This has been a good year for people who like to play video games. As usual, lots of sequels have hit the store shelves, but there were also a few signs of life and imagination on our monitors. A few.

We decided to revisit some of the titles that were our gang's favorites this year; most of the PC games listed here aren't even terrible resource-suckers (although you are advised to inspect the listed system requirements carefully before purchase and to steel yourself for the bizarre ritual of "updating your drivers"). For those who want to make their processors creak under the pressure, Quake III Arena--one of the most anticipated games of the year--is supposed to ship any day now.


The premise of this real-time space strategy game--a race leaves its ravaged planet in search of its ancestral home--has been done before, but Homeworld ups the ante in big ways. The game is truly three-dimensional, allowing you to explore space in all directions--and be attacked in all three dimensions. Each ship, from your mother ship to the smallest scout, is remarkably well detailed, and this game also holds its replay value well. Online (and over a local area network), up to eight players and computer opponents can compete in highly configurable multiplayer games. Win 95-98, $50.


THE AGE OF KINGS, Microsoft.

This sequel is the same idea as the first Age of Empires title with an interface-lift: It's now easier to use and navigate, and players can now set way-points, formations and even the aggression level of soldiers as they build their empires in your choice of 13 civilizations, from the aftermath of the Roman Empire to the Middle Ages. A key new feature is the ability to designate "gather points" before you start producing soldiers: When a unit is produced, it will automatically march, ride or sail where you previously told it to go. Win 95-98, $40.



The real action in this game is on the Internet, where multiplayer combat involving two to 32 players awaits. Here the player becomes part of a "tribe," in which each member must work together to survive battles with competing teams. For your side to succeed, you need to have teamwork and a decent commander running the show. Each commander views the action from an overhead view and can issue directions from a simple "go here" to more complex, multitasked objectives requiring precise coordination between players. Win 95-98, $50.

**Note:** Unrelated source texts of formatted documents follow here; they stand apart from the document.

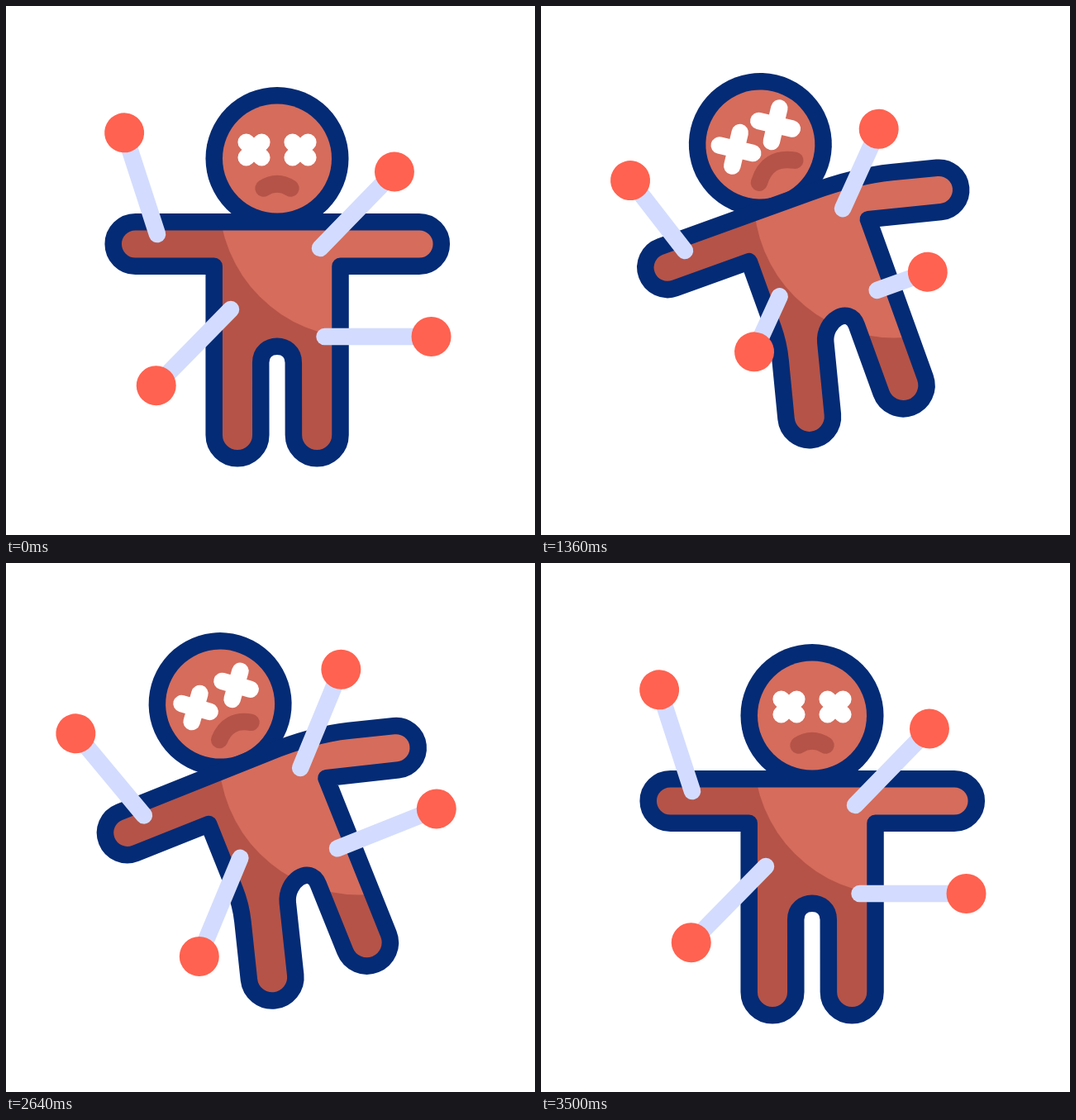
An HTML page with a canvas that plays this animation: 640 px wide and 640 px high, repeating every 3.6 s.

```html
<!DOCTYPE html>
<html>
<head>
<meta charset="utf-8">
<style>
html, body { margin: 0; width: 100%; height: 100%; overflow: hidden; background: #fff; }
canvas { display: block; }
</style>
</head>
<body>
<canvas id="stage" width="640" height="640"></canvas>
<script>
const ctx = document.getElementById('stage').getContext('2d');
const LOOP = 3600, RAD = Math.PI / 180, PI = Math.PI;
const NAVY = '#042b75', LIGHT = '#d56c5c', DARK = '#b55348', STICK = '#d3dcfe', BALL = '#ff6250';

// Smooth monotone curve through [time, value] pairs
function track(...keys) {
  const n = keys.length / 2, T = i => keys[2 * i], V = i => keys[2 * i + 1];
  const slope = i => (V(i + 1) - V(i)) / (T(i + 1) - T(i));
  const tangent = i => {
    if (i === 0 || i === n - 1) return 0;
    const a = slope(i - 1), b = slope(i);
    return a * b > 0 ? 2 * a * b / (a + b) : 0;
  };
  return t => {
    if (t <= T(0)) return V(0);
    if (t >= T(n - 1)) return V(n - 1);
    let i = 0;
    while (t > T(i + 1)) i++;
    const d = T(i + 1) - T(i), u = (t - T(i)) / d, w = 1 - u;
    return V(i) * w * w * (1 + 2 * u) + V(i + 1) * u * u * (3 - 2 * u)
      + d * u * w * (tangent(i) * w - tangent(i + 1) * u);
  };
}

const tilt = track(700, 0, 1040, -11.7, 1180, -17, 1720, -23.8, 2360, -30.2, 2460, -32, 2800, -8, 2860, -4.3, 3100, 0);
const shiftX = track(700, 0, 1040, 6.9, 1180, 6, 1720, -.6, 2360, -10, 2460, -12, 2800, 6, 2860, 6.4, 3200, 0);
const shiftY = track(700, 0, 1040, -23, 1180, -30, 1720, -36.8, 2360, -41, 2500, -41, 2800, -5, 2860, 2.9, 3090, 28.5, 3360, 5, 3490, 0);
const pain = track(700, 0, 1040, .82, 1300, 1, 2400, 1, 2860, .14, 3060, 0);

// Each pin: entry point, direction, offset and turn while pulled out, visible length
const pins = [
  { x: 183, y: 276, angle: -108,
    dx: track(120, 0, 500, -20, 700, 10, 800, 0),
    dy: track(120, 0, 500, -42, 700, -23, 800, 0),
    turn: track(120, 0, 500, -14, 700, -10, 800, 0),
    length: track(770, 129, 920, 68, 1040, 79, 1450, 110, 1680, 84, 1720, 85, 2260, 91, 2360, 103, 2480, 129) },
  { x: 380, y: 293, angle: -45.8,
    dx: track(120, 0, 560, 12, 700, 1.5, 860, 0),
    dy: track(120, 0, 620, -68, 700, -65, 860, 0),
    turn: track(120, 0, 620, 17.4, 700, 17.4, 860, 0),
    length: track(840, 129, 980, 80, 1040, 88, 1400, 106, 1720, 98, 1960, 74, 2360, 84, 2480, 129) },
  { x: 272, y: 367, angle: 134.4,
    dx: track(120, 0, 660, -102, 700, -100, 980, 0),
    dy: track(120, 0, 700, 40, 980, 0),
    turn: track(120, 0, 700, -43.3, 980, 0),
    length: track(960, 129, 1040, 116, 1180, 70, 1720, 84, 2200, 68, 2360, 70, 2500, 129) },
  { x: 385.5, y: 400, angle: 0,
    dx: track(120, 0, 640, 33, 840, 33, 1040, 13, 1100, 0),
    dy: track(120, 0, 640, 14, 700, 14, 1040, 0),
    turn: track(120, 0, 640, 20.9, 700, 20.9, 1040, 5.4, 1100, 0),
    length: track(1080, 129, 1180, 102, 1280, 65, 1720, 67, 1950, 95, 2360, 88, 2500, 129) }
];

const around = (px, py, a) => (x, y) => [
  px + (x - px) * Math.cos(a) - (y - py) * Math.sin(a),
  py + (x - px) * Math.sin(a) + (y - py) * Math.cos(a)
];

function turnAt(x, y, a) {
  ctx.translate(x, y);
  ctx.rotate(a);
}

function disc(x, y, r, color) {
  ctx.beginPath();
  ctx.arc(x, y, r, 0, 2 * PI);
  ctx.fillStyle = color;
  ctx.fill();
}

function line(x1, y1, x2, y2) {
  ctx.moveTo(x1, y1);
  ctx.lineTo(x2, y2);
}

function stroke(color, width) {
  ctx.strokeStyle = color;
  ctx.lineWidth = width;
  ctx.stroke();
}

function drawHead(p) {
  ctx.save();
  turnAt(328, 259, -12 * p * RAD);
  ctx.translate(0, -74.5);
  disc(0, 0, 86.5, NAVY);
  disc(0, 0, 66, LIGHT);

  const r = (13.2 + 7.6 * p) * Math.SQRT1_2;
  ctx.beginPath();
  for (const x of [-28, 28]) {
    line(x - r, -10.5 - r, x + r, -10.5 + r);
    line(x - r, -10.5 + r, x + r, -10.5 - r);
  }
  stroke('#fff', 20.5);

  const w = 16.5 + 9 * p, y = 36 + 2.5 * p;
  ctx.beginPath();
  ctx.moveTo(-w, y);
  ctx.quadraticCurveTo(0, y - 10.5 - 12 * p, w, y);
  stroke(DARK, 20.5);
  ctx.restore();
}

function drawBody(bend) {
  const arm = around(406, 288, bend), leg = around(280, 424, bend), bulge = Math.tan(bend / 2);
  ctx.beginPath();
  ctx.moveTo(156.5, 261.2);
  ctx.lineTo(350, 261.2);
  ctx.quadraticCurveTo(406 + 26.8 * bulge, 261.2, ...arm(445, 261.2));
  ctx.arc(...arm(500, 288), 26.8, bend - PI / 2, bend + PI / 2);
  ctx.lineTo(404.5, 288 + 26.8 / Math.cos(bend));
  ctx.arc(376.2, 519, 28.3, 0, PI);
  ctx.lineTo(347.8, 431.5);
  ctx.bezierCurveTo(347.8, 405.1, ...leg(308.2, 405.1), ...leg(308.2, 431.5));
  ctx.arc(...leg(280, 519), 28.3, bend, bend + PI);
  ctx.lineTo(...leg(251.7, 448));
  ctx.quadraticCurveTo(251.7, 424 - 28.3 * bulge, 251.7, 400);
  ctx.lineTo(251.7, 314.8);
  ctx.arc(156.5, 288, 26.8, PI / 2, 3 * PI / 2);
  ctx.closePath();
  ctx.fillStyle = DARK;
  ctx.fill();
  const outline = ctx.getTransform();

  // The lit area stays put while the doll moves through it
  ctx.save();
  ctx.clip();
  const body = bodyPath => bodyPath;
  ctx.resetTransform();
  ctx.fillStyle = LIGHT;
  const lit = new Path2D();
  lit.arc(427, 232, 169.5, 0, 2 * PI);
  ctx.fill(lit);
  ctx.restore();
  ctx.setTransform(outline);
  stroke(NAVY, 20.5);
}

function drawPin(pin, t) {
  ctx.save();
  turnAt(pin.x + pin.dx(t), pin.y + pin.dy(t), (pin.angle + pin.turn(t)) * RAD);
  const length = pin.length(t);
  ctx.beginPath();
  line(0, 0, length, 0);
  stroke(STICK, 20.5);
  disc(length, 0, 24, BALL);
  ctx.restore();
}

function draw(now) {
  const t = now % LOOP, angle = tilt(t) * RAD;
  ctx.resetTransform();
  ctx.fillStyle = '#fff';
  ctx.fillRect(0, 0, 640, 640);
  ctx.lineCap = ctx.lineJoin = 'round';
  turnAt(328 + shiftX(t), 340 + shiftY(t), angle);
  ctx.translate(-328, -340);
  drawHead(pain(t));
  drawBody(-.72 * angle);
  pins.forEach(pin => drawPin(pin, t));
}

const start = performance.now();
function tick() {
  draw(performance.now() - start);
  requestAnimationFrame(tick);
}
tick();
</script>
</body>
</html>
```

Five and a half years after SimCity 2000--and long enough after the original SimCity for its first fans to have grown up to become city planners and civil engineers--the sequel finally arrived this year. The good news is, SimCity addicts won't have an abrupt transition to make. The bad news is, there aren't many surprises: SimCity 2500 might have been a more accurate title. Win 95-98, Mac, $50.



RollerCoaster Tycoon puts you in control of building, managing and maintaining your own virtual theme park. The controls are easy enough so that even newcomers to the sim genre will be developing their own Wally World in minutes, custom-building coasters or choosing from an assortment of pre-constructed rides. Warning: Make a ride too nauseating and you'll spend your time watching miniature janitors clean up after riders who couldn't hold their lunch. Win 95-98, $30.



The Falcon series is still the benchmark against which other combat flight simulations are measured. Several technological advances over Falcon 3.0--and most of the other air-combat sims today--are noteworthy. Terrain visuals are remarkable in their detail, and outside-the-cockpit special effects are minutely detailed as well. The Flight Handbook--the pilot/player's bible--will certainly be daunting to anyone new to high-end flight simulations, but 4.0's Instant Action mode can get beginners into the air and closing with the enemy right away. Win 95-98, $60.



Although the game-play mechanics are nearly identical to that of Capcom's megaselling Resident Evil series, Dino Crisis manages to give players a new and pulse-quickening gaming experience. Players take on the role of Regina, a member of an elite squad of military agents sent to find and rescue a missing scientist named Dr. Kirk. The best things here are the dinosaurs themselves; the raptors move with such speed and grace, it's extraordinarily creepy. A first-rate musical score responds well to what's happening in the game and adds to the thrills. PlayStation, $50.



The latest Final Fantasy title tells the story of Squall Leonheart and his band of five cadets, who join a resistance group and eventually become involved in a battle to save time itself. The action, featuring an extensive battle and magic system, takes place across massive landscapes and in outer space. One result of this title's emphasis on story line, though, is that this game is more linear than previous entries in the series; you have to complete particular tasks in a particular sequence or you stay stuck in one chapter. PlayStation, $50.



This title, the first "must-have" for the new Dreamcast console, is the closest experience yet to watching an actual game. But the title delivers more than looks. Its controls are intuitive and approachable, even for beginning players. This is video-game football at its finest. Dreamcast, $50.



The planet of Goldwood has been taken over by the evil alien Mizar and his horde of drones, and it's up to the Jet Force Gemini team to wipe out the deadly threat and rescue the Ewok-looking inhabitants of Goldwood, known as the Tribals. Players alternately control three different characters, each of whom has special abilities that come into play throughout the game. One drawback: The game can get tedious in levels that require visits from all three characters. Nintendo 64, $60.

CAPTION: From top: Dino Crisis, Final Fantasy VIII, NFL 2K, Age of Empires II.